Regarding the general public, Yin comments, “It’s human nature to have a hard time parting with one’s money, and that is why the non-profit industry is so fascinating to me: As a non-profiteer, you have to try to develop ‘returns’ for the potential donor that they will respond to.” Beyond the opportunity to have an event photographer take pictures of them with some of the who’s who, returns include watching and eating at the Taste Contest, playing in the softball games, and the opportunity to win prizes.
And, Jane has to wear her own ROI hat for the Gary Forbes Foundation and other nonprofits with which she is involved. That duty goes well beyond the given aspect of fiscal sustainability as the foundations’ namesakes are looking for a different return. “I have found that athletes that I work with have a genuine desire to impact change. Some of the athletes I’ve worked with have come from economically disadvantaged backgrounds, so they find it incredibly rewarding and important to give back.”
Yet, Yin and Forbes know the reality of the charity business. Robinson was able to advance major social issues because of his extraordinary athletic success.

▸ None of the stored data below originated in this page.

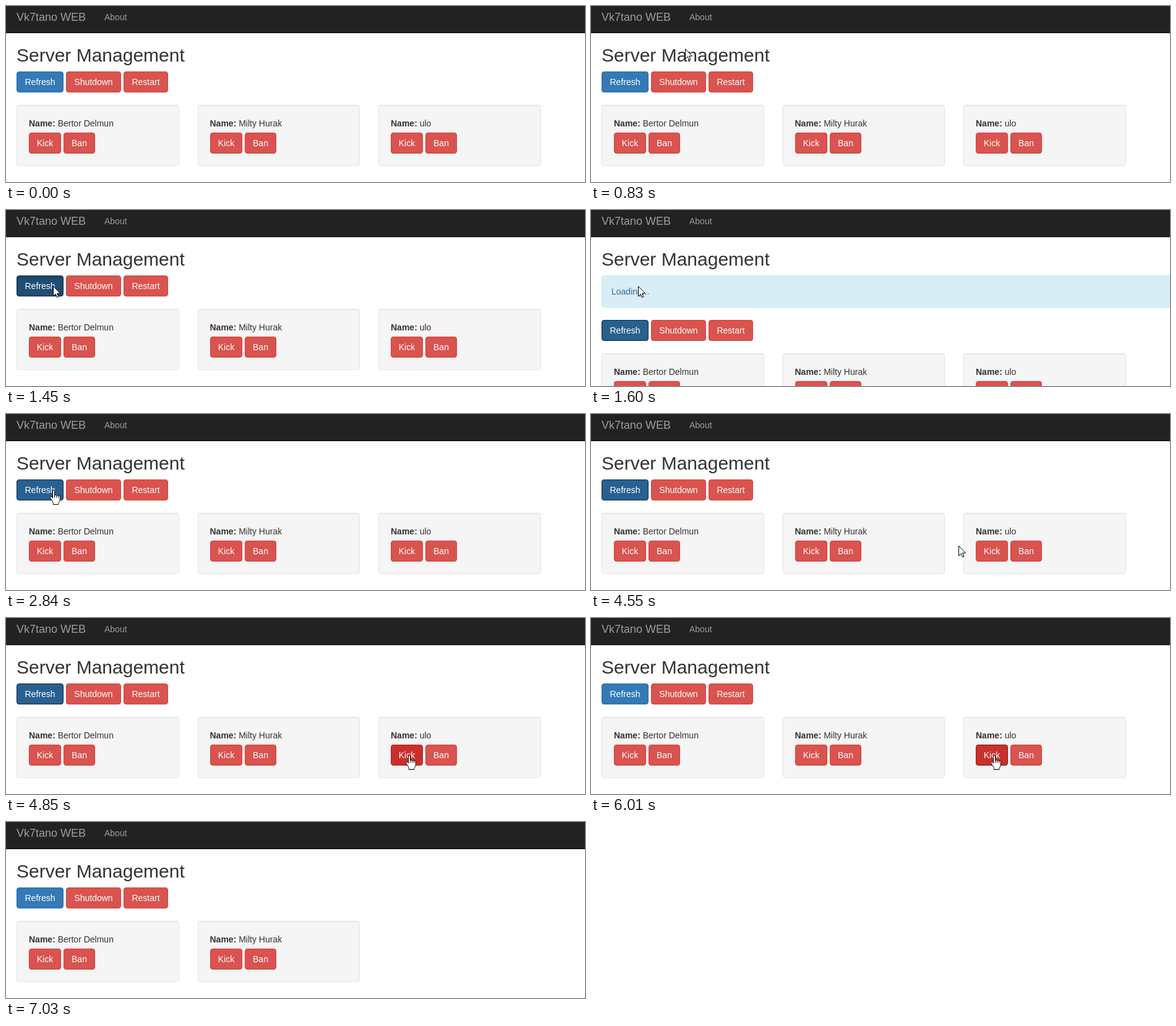
Write an HTML page that moves like this. It is 936 px wide and 285 px high and loops after 8520 ms.

```html
<!DOCTYPE html>
<html lang="en">
<head>
<meta charset="utf-8">
<title>Server Management</title>
<style>
html, body { margin: 0; width: 100%; height: 100%; overflow: hidden; background: #fff; }
body { position: relative; font: 14px/20px "Liberation Sans", Arial, sans-serif; color: #333; }
div, h1, svg { position: absolute; box-sizing: border-box; margin: 0; white-space: nowrap; }
#nav { left: 0; top: 0; width: 100%; height: 44px; background: #222; border-bottom: 1px solid #080808; color: #9d9d9d; }
#brand { left: 17px; top: 8px; font-size: 18px; }
#about { left: 159px; top: 8px; }
h1 { left: 17px; top: 63px; font-size: 30px; line-height: 33px; font-weight: normal; }
#alert {
  left: 17px; top: 106px; width: 940px; height: 52px; padding: 15px;
  background: #d9edf7; border: 1px solid #bce8f1; border-radius: 4px; color: #31708f;
}
#content { left: 0; top: 0; width: 100%; height: 285px; }
.card {
  top: 160px; width: 262.5px; height: 99px; padding: 19px;
  background: #f5f5f5; border: 1px solid #e3e3e3; border-radius: 4px;
  box-shadow: inset 0 1px 1px rgba(0,0,0,.05);
}
.btn {
  height: 34px; padding: 6px 0; text-align: center; color: #fff;
  background: #d9534f; border: 1px solid #d43f3a; border-radius: 4px;
}
.btn.hover { background: #c9302c; border-color: #ac2925; }
.btn.focus { background: #c9302c; border-color: #761c19; }
.btn.press { background: #ac2925; border-color: #761c19; }
.primary { background: #337ab7; border-color: #2e6da4; }
.primary.hover { background: #286090; border-color: #204d74; }
.primary.focus { background: #286090; border-color: #122b40; }
.primary.press { background: #204d74; border-color: #122b40; }
.btn.press { box-shadow: inset 0 3px 5px rgba(0,0,0,.125); }
#cursor { left: 0; top: 0; width: 20px; height: 26px; overflow: visible; }
#cursor path { fill: #fff; stroke: #000; stroke-width: 1; stroke-linejoin: round; }
</style>
</head>
<body>
<div id="nav"><div id="brand">Vk7tano WEB</div><div id="about">About</div></div>
<h1>Server Management</h1>
<div id="alert">Loading...</div>
<div id="content"></div>
<svg id="cursor">
  <path id="arrow" d="M.5 .5V16.5L4.2 13L6.6 18.6L9 17.6L6.6 12.1H11.6Z"/>
  <g id="hand" transform="translate(-5 0)">
    <path d="M6 .5C5 .5 4.5 1.2 4.5 2V13.2L3.2 11.6C2.5 10.7 1.3 10.7 .8 11.4S.5 12.8 1 13.6L4.6 19.2C5.1 20 5.3 20.6 5.3 21.4V23.5H13.8V21.8C13.8 20.3 16.3 18.6 16.3 15.4V10.8C16.3 9 14 8.8 13.6 10.2C13.6 8.2 11 8.2 10.6 9.6C10.6 7.7 8 7.6 7.6 9V2C7.6 1.2 7 .5 6 .5Z"/>
    <path d="M7.6 9V12.5M10.6 9.6V12.5M13.6 10.2V12.5"/>
  </g>
</svg>
<script>
const LOOP = 8520;
const ALERT_SHIFT = 72;
const $ = id => document.getElementById(id);
const content = $('content'), cursor = $('cursor');
const buttons = [];

function add(parent, className, left, html = '') {
  const el = document.createElement('div');
  el.className = className;
  el.style.left = left + 'px';
  el.innerHTML = html;
  return parent.appendChild(el);
}

function addButton(label, x, y, w, kind = '') {
  const base = 'btn ' + kind;
  const el = add(content, base, x, label);
  el.style.top = y + 'px';
  el.style.width = w + 'px';
  const button = { el, base, x, y, w };
  buttons.push(button);
  return button;
}

function addPlayer(name, x) {
  const card = add(content, 'card', x, `<b>Name:</b> ${name}`);
  const left = Math.round(x + 20);
  const kick = addButton('Kick', left, 205, 52);
  const ban = addButton('Ban', left + 56, 205, 51);
  return { kick, parts: [card, kick.el, ban.el] };
}

const refresh = addButton('Refresh', 17, 106, 76, 'primary');
addButton('Shutdown', 97, 106, 89);
addButton('Restart', 190, 106, 72);
addPlayer('Bertor Delmun', 17);
addPlayer('Milty Hurak', 309.5);
const lastPlayer = addPlayer('ulo', 602);

// Each row holds from its time until the next one.
const states = [
  { at: 0, cursor: false },
  { at: 220 },
  { at: 1070, refresh: 'hover' },
  { at: 1450, refresh: 'press' },
  { at: 1600, refresh: 'focus', loading: true },
  { at: 2840, refresh: 'focus' },
  { at: 4850, refresh: 'focus', kick: 'hover' },
  { at: 5710, kick: 'press' },
  { at: 6010, kick: 'focus' },
  { at: 7030, cursor: false, kicked: true }
];

// Stepped pointer moves along cubic curves.
const moves = [
  { from: 220, to: 1070, steps: 12, path: [[730, 246], [560, 110], [250, -58], [76, 123]] },
  { from: 4080, to: 4850, steps: 11, path: [[243, 129], [380, 130], [540, 215], [651, 222]] }
];

function pointerAt(t) {
  const { from, to, steps, path } = moves.filter(m => t >= m.from).pop() || moves[0];
  const last = steps - 1;
  const step = Math.floor((t - from) / (to - from) * last + 1e-6);
  const p = Math.min(Math.max(step, 0), last) / last;
  const u = 1 - (1 - p) ** 2, v = 1 - u;
  return [0, 1].map(k => Math.round(
    v ** 3 * path[0][k] + 3 * v * v * u * path[1][k] + 3 * v * u * u * path[2][k] + u ** 3 * path[3][k]));
}

const show = (el, on) => { el.style.display = on ? '' : 'none'; };
const setState = (button, state = '') => { button.el.className = `${button.base} ${state}`; };

function render(t) {
  const s = states.filter(row => t >= row.at).pop();
  const shift = s.loading ? ALERT_SHIFT : 0;
  show($('alert'), s.loading);
  content.style.top = shift + 'px';
  setState(refresh, s.refresh);
  setState(lastPlayer.kick, s.kick);
  lastPlayer.parts.forEach(el => show(el, !s.kicked));

  const [x, y] = pointerAt(t);
  const pressing = s.refresh === 'press' || s.kick === 'press';
  const overButton = buttons.some(b =>
    x >= b.x && x < b.x + b.w && y >= b.y + shift && y < b.y + shift + 34);
  const pointing = overButton && !pressing;
  show(cursor, s.cursor !== false);
  show($('hand'), pointing);
  show($('arrow'), !pointing);
  cursor.style.transform = `translate(${x}px, ${y}px)`;
}

const start = performance.now();
function tick() {
  render((performance.now() - start) % LOOP);
  requestAnimationFrame(tick);
}
tick();
</script>
</body>
</html>
```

So while Yin works on the business aspects of the foundation, Forbes continues to work at something that could prove much more effective at bolstering its funding and impact, his craft on the court. Though he last played for an NBA team in 2012, he played for the Brooklyn Nets last preseason and has taken multiple opportunities to prove his mettle in NBA D-League and international play. Should Forbes be able to earn an NBA roster spot this upcoming season, it will also augment his philanthropic platform and catalyze support for a truly vital cause.
*(Note: To determine a pre-tax discretionary income percentage estimate of 46%, “BLS Consumer Expenditures—2012” data was used. Necessary expenses were treated as follows: Food at Home, Housing, and Health Care at full value; Away from Home food, Apparel and Services, Transportation, Personal Insurance and Pensions, and All Other Expenditures at half value; Cash Contributions and Entertainment at no value).